Thursday, August 26, 2010
Yesterday was a long one. I had a dozen errands to run (I'm not exaggerating), so I filled up the water bottles, packed our lunches and grabbed some CDs for the road. We wove our way around Clark County, occasionally hitting our destinations on time, but mostly running late. By the time we got to Bethie's gym class, I was down to only two kids in the car, both of whom held melting milkshakes. Schoolhouse Rock songs were stuck in my head, I was hot, and I was starting to feel carsick.
It was about this time that Little Miss Avery Kate developed a look on her face. A look that spoke volumes. Volumes as in, "Uh-oh . . . I guess I don't have to go potty anymore . . . ." Miss Kate was in need of a change of clothes. As luck would have it, the kids had just cleaned -- and vacuumed, bless their hearts -- the van, so there was no chance of me finding a stray article of clothing wadded conveniently under a seat. I toyed with the idea of dressing her in a Trader Joe's bag, but decided against it.

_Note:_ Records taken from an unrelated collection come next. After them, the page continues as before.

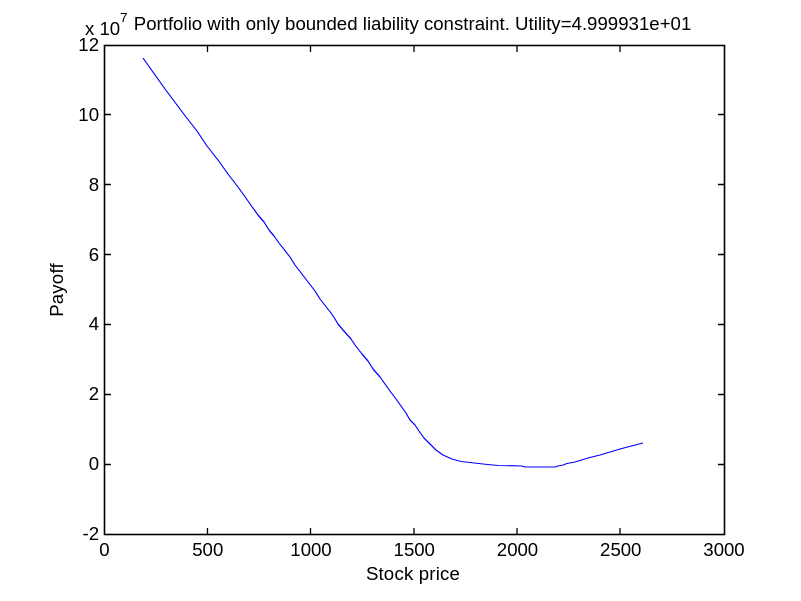
<!DOCTYPE html>
<html lang="en">
<head>
<meta charset="utf-8">
<title>Portfolio payoff chart</title>
<style>
:root { --paper: #fff; --ink: #000; --curve: #00f; }
* { box-sizing: border-box; margin: 0; padding: 0; }
html, body { width: 801px; height: 601px; overflow: hidden; background: var(--paper); }
.chart {
  position: relative; width: 801px; height: 601px; overflow: hidden;
  background: var(--paper); color: var(--ink);
  font: 18.6px/22px "Liberation Sans", Arial, sans-serif; white-space: nowrap;
}
.plot { position: absolute; inset: 0; }
.frame, .ticks { fill: none; stroke: var(--ink); }
.frame { stroke-width: 1.6; }
.ticks { stroke-width: 1.3; }
.payoff { fill: none; stroke: var(--curve); stroke-width: 1.2; stroke-linejoin: round; }
.title { position: absolute; top: 13px; left: 12px; width: 801px; text-align: center; font-size: 18.6px; font-weight: 400; letter-spacing: .02px; }
.scale { position: absolute; left: 85px; top: 18px; }
.scale sup { position: absolute; left: 35px; top: -11px; font-size: 13.5px; }
.y-axis, .x-axis { position: absolute; display: flex; justify-content: space-between; list-style: none; }
.y-axis { left: 40px; top: 34px; width: 59px; height: 511px; flex-direction: column; text-align: right; }
.x-axis { left: 104.5px; top: 539px; width: 619.5px; }
.x-axis li { width: 0; display: flex; justify-content: center; }
.x-name { position: absolute; left: 104px; top: 563px; width: 618px; text-align: center; letter-spacing: .2px; }
.y-name { position: absolute; left: 57px; top: 290px; transform: translate(-50%, -50%) rotate(-90deg); letter-spacing: .2px; }
</style>
</head>
<body>
<main class="chart">
  <svg class="plot" width="801" height="601" viewBox="0 0 801 601" role="img" aria-label="Line chart of payoff against stock price">
    <defs>
      <g id="x-ticks"><path d="M207.5 0v6M310.5 0v6M414 0v6M517 0v6M620 0v6"/></g>
      <g id="y-ticks"><path d="M0 114.5h6M0 184.5h6M0 254.5h6M0 324.5h6M0 394.5h6M0 464.5h6"/></g>
    </defs>
    <g class="ticks">
      <use href="#x-ticks" y="46"/>
      <use href="#x-ticks" y="528"/>
      <use href="#y-ticks" x="105"/>
      <use href="#y-ticks" x="718"/>
    </g>
    <rect class="frame" x="104.5" y="45.5" width="620" height="489"/>
    <polyline class="payoff" points="143,58 165,89 186,117 197,131 207,146 218,160 228,174 238,187 248,201 258,215 264,222 269,230 274,236 279,243 290,257 295,265 305,278 315,291 320,299 331,313 335,319 338,324 343,330 351,339 355,345 362,354 368,361 373,369 380,377 385,384 390,391 396,399 401,406 406,413 410,420 415,425 419,431 424,438 430,444 436,450 443,455 452,459 461,461.5 470,462.5 483,464 498,465.5 522,466 525,467 555,467 558,466 563,465 567,463.5 575,462 588,458 600,455 620,449 643,443"/>
  </svg>
  <h1 class="title">Portfolio with only bounded liability constraint. Utility=4.999931e+01</h1>
  <p class="scale">x 10<sup>7</sup></p>
  <ul class="y-axis">
    <li>12</li><li>10</li><li>8</li><li>6</li><li>4</li><li>2</li><li>0</li><li>-2</li>
  </ul>
  <ul class="x-axis">
    <li>0</li><li>500</li><li>1000</li><li>1500</li><li>2000</li><li>2500</li><li>3000</li>
  </ul>
  <p class="x-name">Stock price</p>
  <p class="y-name">Payoff</p>
</main>
</body>
</html>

So I shooed Bethie into her class and whisked Avery back to the van. I wasn't sure exactly what I was going to do, so I just started to drive. It didn't take long, though, before I instinctively veered toward my friend's house. Annie lives only minutes from the gym, and I knew that she would happily provide something more practical than a paper bag. I walked up the front steps and the door swung open. Her bright smile welcomed us as I made known the reason for our unexpected visit. She invited us in and ran upstairs to grab some clothes.
Once Avery was comfortable, I prepared to head back out into my whirling day. But Annie stopped me with one simple question: "Would you like a cup of tea?" As much as I wanted to stay, I hesitated. I didn't want to intrude. I was in rush mode and couldn't stop. I looked at the clock and knew I had only a few minutes to spare. She, too, was on her way out. "I have a pot all ready," she offered temptingly. It was all the encouragement I needed. I smiled with gratitude and sank my weary body into the kitchen chair. Avery, thrilled, dashed off to find the cats.
Now, it always amazes me how much conversation can be crammed into 30 minutes. It's remarkable really. But Annie and I managed to cover quite a few topics in our given time. We laughed, we groaned, we raised our eyebrows, we sighed, and we laughed some more. I finally looked at the clock once again and knew it was time to leave. Avery released the cats, I thanked my friend for sharing her time and her quiet (her kids were gone for the afternoon), and we parted ways.
As I drove from there, my heart was filled with a refreshing peace -- a peace that was much needed in my day. I knew it was partly from the opportunity to sit for a minute and calm myself amid the rush. But it was more than that. I realized that this spontaneous time with my friend had filled me with peace because she had welcomed me just as Jesus would have done.
I reflected on the actions that took place during our brief visit and really, they mirrored the actions of her Savior. There was nothing contrived, nothing artificial. Just genuine friendship. She welcomed me with open arms and a warm smile. She met my physical needs. She gave me her time. She gave me words of encouragement. She listened. She made me laugh. She shared meaningful verses from her well-worn Bible. And in so doing, she moved in me the desire to seek a deeper relationship with my heavenly Father.
Back at the gym, I loaded up the girls and my day whirled on. I had several more stops to make. The temperature was rising and dinnertime was fast approaching. The girls were tired and I knew that we had miles to go before I could rest. But even so, my heart was at peace. Thirty minutes with a child of God has a way of doing that.
Mary Cassatt's "Five O'Clock Tea"